nature is a big one for me, and science sometimes even though i don’t understand much about either. architecture and, more simply i guess, just the urban landscape, are huge influences for me. the creation of structure is something that i think and write about all the time and if i’m sitting next to a bridge it doesn’t take long before i know what i’m trying to say.
15 - What other writers or writings are important for your work, or simply your life outside of your work?
no one person or piece of writing comes to mind. whatever i’m reading at the time is what inspires my writing, whether it be a novel or collection of poetry or non-fiction/historical accounts. no one has ever inspired me.
16 - What would you like to do that you haven't yet done?
everything. i haven’t done anything yet.
17 - If you could pick any other occupation to attempt, what would it be? Or, alternately, what do you think you would have ended up doing had you not been a writer?
unless i’m working as a writer, which i’m not, i can’t really answer this properly, but i’m currently unemployed so i guess i’d pretty much do anything.
18 - What made you write, as opposed to doing something else?
i pretty much taught myself to read and write, from TV and from books by the time i was three, so i kind of did this to myself. everything else that comes along is never important enough to me.
19 - What was the last great book you read? What was the last great film?
i can’t remember the last great book i read, which probably means i need someone to lend me a great book, and i don’t really care about movies.
20 - What are you currently working on?

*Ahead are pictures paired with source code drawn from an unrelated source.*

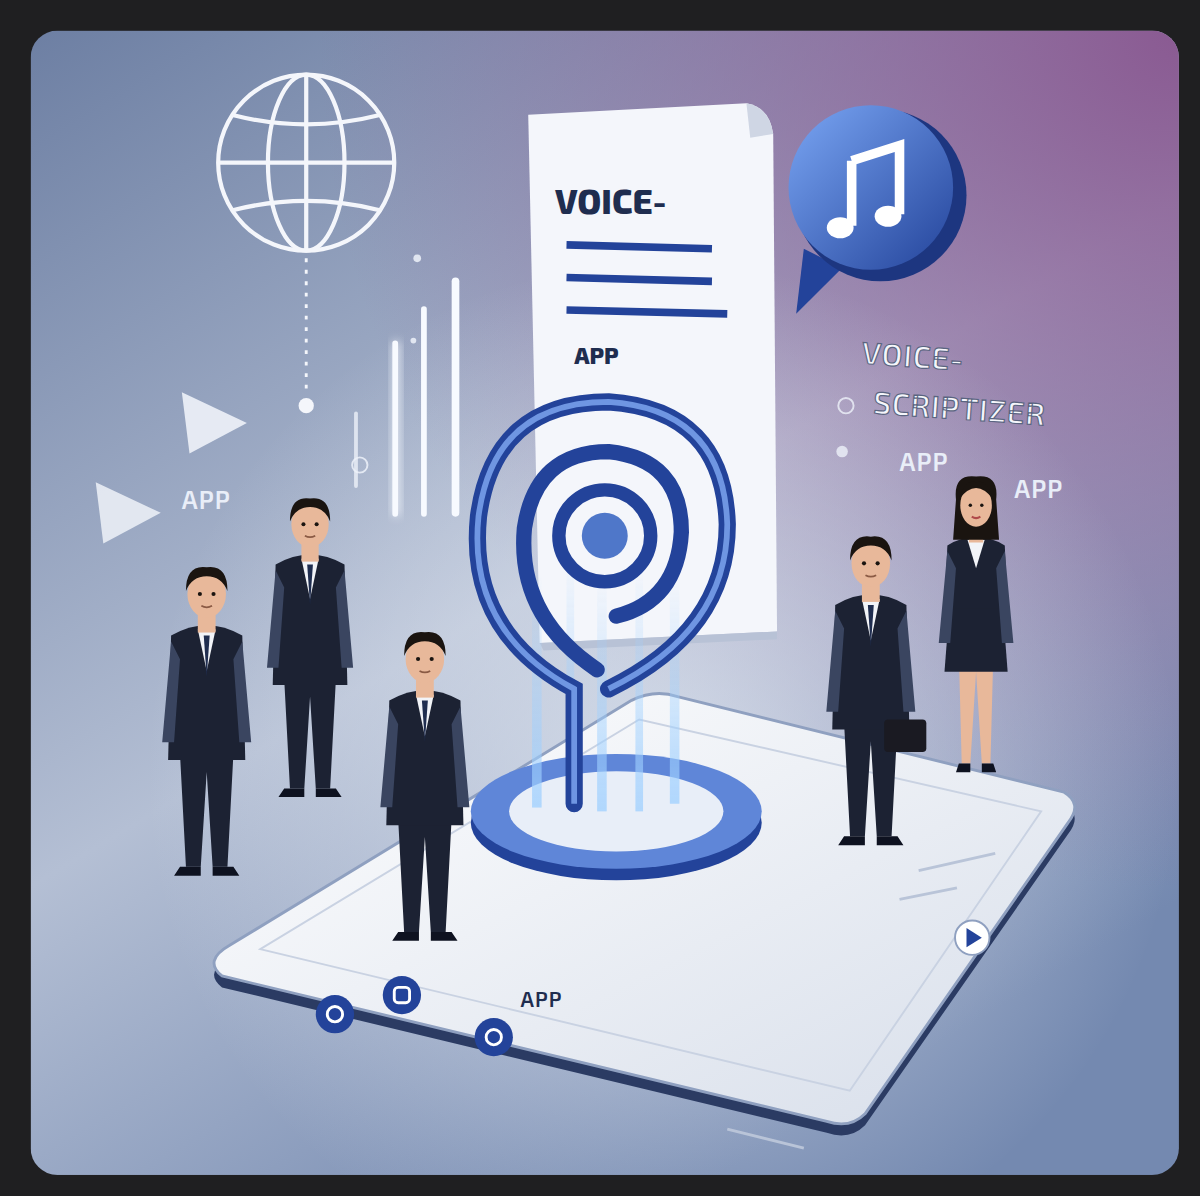
<!DOCTYPE html>
<html lang="en">
<head>
<meta charset="utf-8">
<title>Voice-Scriptizer App</title>
<link rel="stylesheet" href="https://fonts.googleapis.com/css2?family=Exo+2:wght@400;600;800&display=swap">
<style>
  :root {
    --frame: #1f1f21;
    --sky-blue: #6d7fa3;
    --sky-light: #b4bfd4;
    --sky-violet: #8a5a92;
    --navy: #1f2d4f;
    --suit: #1c2233;
    --suit-light: #3a4560;
    --skin: #e8b89a;
    --hair: #1a1410;
    --accent: #3f6fd1;
    --accent-deep: #23439a;
    --glow: #9fd0ff;
    --paper: #f4f6fb;
  }
  html, body {
    margin: 0;
    width: 1200px;
    height: 1196px;
    overflow: hidden;
    background: var(--frame);
  }
  .artwork { display: block; width: 1200px; height: 1196px; }
  .label {
    font-family: "Exo 2", sans-serif;
    font-weight: 600;
    letter-spacing: 0.5px;
  }
  .doc-title { font-family: "Exo 2", sans-serif; font-weight: 800; fill: var(--navy); }
  .outline-title { fill: #f4f6fb; stroke: #5a6480; stroke-width: 0.6; }
  .soft-label { fill: #e9eef8; }
</style>
</head>
<body>
<svg class="artwork" viewBox="0 0 627 625" preserveAspectRatio="none" role="img" aria-label="Business people around a phone with a location pin, document and audio icons">
  <defs>
    <linearGradient id="backdrop" x1="0" y1="0" x2="0.6" y2="1">
      <stop offset="0" stop-color="var(--sky-blue)"/>
      <stop offset="0.55" stop-color="var(--sky-light)"/>
      <stop offset="1" stop-color="#7489b0"/>
    </linearGradient>
    <radialGradient id="violet-wash" cx="1" cy="0" r="0.75">
      <stop offset="0" stop-color="var(--sky-violet)"/>
      <stop offset="1" stop-color="var(--sky-violet)" stop-opacity="0"/>
    </radialGradient>
    <radialGradient id="floor-light" cx="0.55" cy="0.65" r="0.45">
      <stop offset="0" stop-color="#e4e9f2" stop-opacity="0.75"/>
      <stop offset="1" stop-color="#e4e9f2" stop-opacity="0"/>
    </radialGradient>
    <linearGradient id="phone-screen" x1="0" y1="0" x2="1" y2="1">
      <stop offset="0" stop-color="#ffffff"/>
      <stop offset="1" stop-color="#d7deea"/>
    </linearGradient>
    <linearGradient id="beam" x1="0" y1="0" x2="0" y2="1">
      <stop offset="0" stop-color="var(--glow)" stop-opacity="0"/>
      <stop offset="1" stop-color="var(--glow)" stop-opacity="0.9"/>
    </linearGradient>
    <linearGradient id="bubble-fill" x1="0" y1="0" x2="1" y2="1">
      <stop offset="0" stop-color="#7aa6f4"/>
      <stop offset="1" stop-color="var(--accent-deep)"/>
    </linearGradient>
    <filter id="soft-glow" x="-50%" y="-50%" width="200%" height="200%">
      <feGaussianBlur stdDeviation="2.5"/>
    </filter>
    <clipPath id="card-clip">
      <rect x="16" y="16" width="600" height="598" rx="14"/>
    </clipPath>

    <g id="businessman">
      <path d="M-9 62 L-7 100 L-2 100 L0 68 L2 100 L7 100 L9 62 Z" fill="var(--suit)"/>
      <path d="M-9 100 h7 v3 h-9 Z M2 100 h7 l2 3 h-9 Z" fill="#0e1220"/>
      <path d="M-12 22 Q0 15 12 22 L13 64 L-13 64 Z" fill="var(--suit)"/>
      <path d="M-3 20 L0 34 L3 20 Z" fill="#f2f4f8"/>
      <path d="M-1 22 L0 36 L1 22 Z" fill="var(--navy)"/>
      <path d="M-12 24 L-15 58 L-11 58 L-9 30 Z M12 24 L15 58 L11 58 L9 30 Z" fill="var(--suit-light)"/>
      <rect x="-3" y="14" width="6" height="7" fill="var(--skin)"/>
      <ellipse cx="0" cy="8" rx="6.5" ry="8" fill="var(--skin)"/>
      <path d="M-7 7 Q-7 -2 0 -1 Q7 -2 7 7 Q5 2 0 2 Q-5 2 -7 7 Z" fill="var(--hair)"/>
      <circle cx="-2.3" cy="8" r="0.7" fill="var(--hair)"/>
      <circle cx="2.3" cy="8" r="0.7" fill="var(--hair)"/>
      <path d="M-1.8 12 Q0 13 1.8 12" stroke="#8a5a44" stroke-width="0.6" fill="none"/>
    </g>

    <g id="businesswoman">
      <path d="M-6 60 L-5 98 L-2 98 L0 66 L2 98 L5 98 L6 60 Z" fill="var(--skin)"/>
      <path d="M-6 98 h4 v3 h-5 Z M2 98 h4 l1 3 h-5 Z" fill="#0e1220"/>
      <path d="M-9 40 L9 40 L11 66 L-11 66 Z" fill="var(--suit)"/>
      <path d="M-10 22 Q0 16 10 22 L11 44 L-11 44 Z" fill="var(--suit)"/>
      <path d="M-3 20 L0 30 L3 20 Z" fill="#f2f4f8"/>
      <path d="M-10 24 L-13 56 L-9 56 L-7 30 Z M10 24 L13 56 L9 56 L7 30 Z" fill="var(--suit-light)"/>
      <rect x="-2.5" y="14" width="5" height="7" fill="var(--skin)"/>
      <path d="M-7 6 Q-8 -3 0 -2 Q8 -3 7 6 L8 20 L-8 20 Z" fill="var(--hair)"/>
      <ellipse cx="0" cy="8" rx="5.5" ry="7.5" fill="var(--skin)"/>
      <path d="M-6 6 Q-4 -1 0 0 Q4 -1 6 6 Q3 2 0 2 Q-3 2 -6 6 Z" fill="var(--hair)"/>
      <circle cx="-2" cy="8" r="0.6" fill="var(--hair)"/>
      <circle cx="2" cy="8" r="0.6" fill="var(--hair)"/>
      <path d="M-1.5 12 Q0 13 1.5 12" stroke="#b04a4a" stroke-width="0.7" fill="none"/>
    </g>

    <path id="play-triangle" d="M0 0 L34 16 L4 32 Z"/>
  </defs>

  <rect width="627" height="625" fill="var(--frame)"/>

  <g clip-path="url(#card-clip)">
    <rect x="16" y="16" width="600" height="598" fill="url(#backdrop)"/>
    <rect x="16" y="16" width="600" height="598" fill="url(#violet-wash)"/>
    <rect x="16" y="16" width="600" height="598" fill="url(#floor-light)"/>

    <g class="globe-icon" fill="none" stroke="#f4f6fb" stroke-width="2.2">
      <circle cx="160" cy="85" r="46"/>
      <ellipse cx="160" cy="85" rx="20" ry="46"/>
      <line x1="160" y1="39" x2="160" y2="131"/>
      <line x1="114" y1="85" x2="206" y2="85"/>
      <path d="M121 60 Q160 70 199 60 M121 110 Q160 100 199 110"/>
    </g>
    <line x1="160" y1="135" x2="160" y2="205" stroke="#f4f6fb" stroke-width="1.5" stroke-dasharray="2 4"/>
    <circle cx="160" cy="212" r="4" fill="#f4f6fb"/>

    <g class="sound-bars" fill="#f7faff">
      <rect x="205" y="178" width="4" height="92" rx="2" filter="url(#soft-glow)" opacity="0.8"/>
      <rect x="205" y="178" width="3" height="92" rx="1.5"/>
      <rect x="220" y="160" width="3" height="110" rx="1.5"/>
      <rect x="236" y="145" width="4" height="125" rx="2"/>
      <rect x="185" y="215" width="2" height="40" rx="1" opacity="0.7"/>
    </g>
    <g fill="#eef2fa" opacity="0.85">
      <circle cx="218" cy="135" r="2"/>
      <circle cx="216" cy="178" r="1.5"/>
      <circle cx="188" cy="243" r="4" fill="none" stroke="#eef2fa"/>
    </g>

    <use href="#play-triangle" x="95" y="205" fill="#eef2f8" opacity="0.9"/>
    <use href="#play-triangle" x="50" y="252" fill="#eef2f8" opacity="0.85"/>
    <text x="95" y="266" class="label soft-label" font-size="13">APP</text>

    <g class="document-sheet">
      <path d="M276 60 L390 54 Q402 56 404 70 L406 330 L282 336 Z" fill="var(--paper)"/>
      <path d="M390 54 Q402 56 404 70 L392 72 Z" fill="#cfd6e4"/>
      <path d="M282 336 L406 330 L406 334 L284 340 Z" fill="#b8c2d6"/>
      <text x="290" y="112" class="doc-title" font-size="18">VOICE-</text>
      <g stroke="var(--accent-deep)" stroke-width="4">
        <line x1="296" y1="128" x2="372" y2="130"/>
        <line x1="296" y1="145" x2="372" y2="147"/>
        <line x1="296" y1="162" x2="380" y2="164"/>
      </g>
      <text x="300" y="190" class="doc-title" font-size="12" font-weight="600">APP</text>
    </g>

    <g class="chat-bubble">
      <path d="M420 130 L416 164 L440 140 Z" fill="var(--accent-deep)"/>
      <circle cx="460" cy="102" r="45" fill="#1d3680"/>
      <circle cx="455" cy="98" r="43" fill="url(#bubble-fill)"/>
      <path d="M445 84 L470 76 V112 M445 84 V118" stroke="#fff" stroke-width="5" fill="none"/>
      <ellipse cx="439" cy="119" rx="7" ry="5.5" fill="#fff"/>
      <ellipse cx="464" cy="113" rx="7" ry="5.5" fill="#fff"/>
    </g>

    <g class="app-title label" font-size="16">
      <text x="450" y="190" class="outline-title" transform="rotate(4 450 190)">VOICE-</text>
      <text x="456" y="216" class="outline-title" transform="rotate(4 456 216)">SCRIPTIZER</text>
      <text x="470" y="246" class="soft-label" font-size="13">APP</text>
      <text x="530" y="260" class="soft-label" font-size="13">APP</text>
    </g>
    <g fill="#eef2fa" opacity="0.8">
      <circle cx="442" cy="212" r="4" fill="none" stroke="#eef2fa"/>
      <circle cx="440" cy="236" r="3"/>
    </g>

    <g class="phone">
      <path d="M120 500 L330 372 Q342 366 354 370 L556 420 Q566 426 558 436 L452 588 Q444 596 432 592 L116 516 Q106 508 120 500 Z" fill="#2b3b63"/>
      <path d="M120 494 L330 366 Q342 360 354 364 L556 414 Q566 420 558 430 L452 582 Q444 590 432 586 L116 510 Q106 502 120 494 Z" fill="url(#phone-screen)" stroke="#8fa0c0" stroke-width="1.5"/>
      <path d="M136 496 L334 376 L544 424 L444 570 Z" fill="none" stroke="#c9d2e2" stroke-width="1"/>
      <g fill="var(--accent-deep)">
        <circle cx="175" cy="530" r="10"/>
        <circle cx="210" cy="520" r="10"/>
        <circle cx="258" cy="542" r="10"/>
      </g>
      <g fill="none" stroke="#fff" stroke-width="1.5">
        <circle cx="175" cy="530" r="4"/>
        <rect x="206" y="516" width="8" height="8" rx="2"/>
        <circle cx="258" cy="542" r="4"/>
      </g>
      <text x="272" y="526" class="label" font-size="11" fill="var(--navy)">APP</text>
      <circle cx="508" cy="490" r="9" fill="#fff" stroke="#8fa0c0"/>
      <path d="M505 485 L513 490 L505 495 Z" fill="var(--accent-deep)"/>
      <g stroke="#b9c4d8" stroke-width="1.5">
        <line x1="480" y1="455" x2="520" y2="446"/>
        <line x1="470" y1="470" x2="500" y2="464"/>
        <line x1="380" y1="590" x2="420" y2="600"/>
      </g>
    </g>

    <g class="location-pin">
      <ellipse cx="322" cy="430" rx="76" ry="30" fill="var(--accent-deep)"/>
      <ellipse cx="322" cy="424" rx="76" ry="30" fill="#5f86d8"/>
      <ellipse cx="322" cy="424" rx="56" ry="21" fill="#e8eef8"/>
      <g fill="url(#beam)" opacity="0.85">
        <rect x="278" y="300" width="5" height="122"/>
        <rect x="296" y="290" width="4" height="130"/>
        <rect x="312" y="300" width="5" height="124"/>
        <rect x="332" y="296" width="4" height="128"/>
        <rect x="350" y="300" width="5" height="120"/>
      </g>
      <path d="M300 420 L300 360 Q244 330 250 270 Q258 210 318 210 Q378 214 380 274 Q380 330 318 360" fill="none" stroke="var(--accent-deep)" stroke-width="9" stroke-linecap="round"/>
      <path d="M300 420 L300 360 Q244 330 250 270 Q258 210 318 210 Q378 214 380 274 Q380 330 318 360" fill="none" stroke="#6f96e2" stroke-width="3"/>
      <path d="M312 350 Q270 322 274 276 Q280 236 318 236 Q356 240 356 278 Q354 314 322 322" fill="none" stroke="var(--accent-deep)" stroke-width="8" stroke-linecap="round"/>
      <circle cx="316" cy="280" r="24" fill="none" stroke="var(--accent-deep)" stroke-width="7"/>
      <circle cx="316" cy="280" r="12" fill="#4f77c9"/>
    </g>

    <g class="team-left">
      <use href="#businessman" transform="translate(108 298) scale(1.55)"/>
      <use href="#businessman" transform="translate(162 262) scale(1.5)"/>
      <use href="#businessman" transform="translate(222 332) scale(1.55)"/>
    </g>
    <g class="team-right">
      <use href="#businessman" transform="translate(455 282) scale(1.55)"/>
      <rect x="462" y="376" width="22" height="17" rx="2" fill="#1a1a22"/>
      <use href="#businesswoman" transform="translate(510 252) scale(1.5)"/>
    </g>
  </g>
</svg>
</body>
</html>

i’ve been working on a collection of poems inspired by T2: Judgement Day for a really long time, but it’s the kind of project that has been pushed aside over and over again as “more important” things come along.
12 or 20 (second series) questions;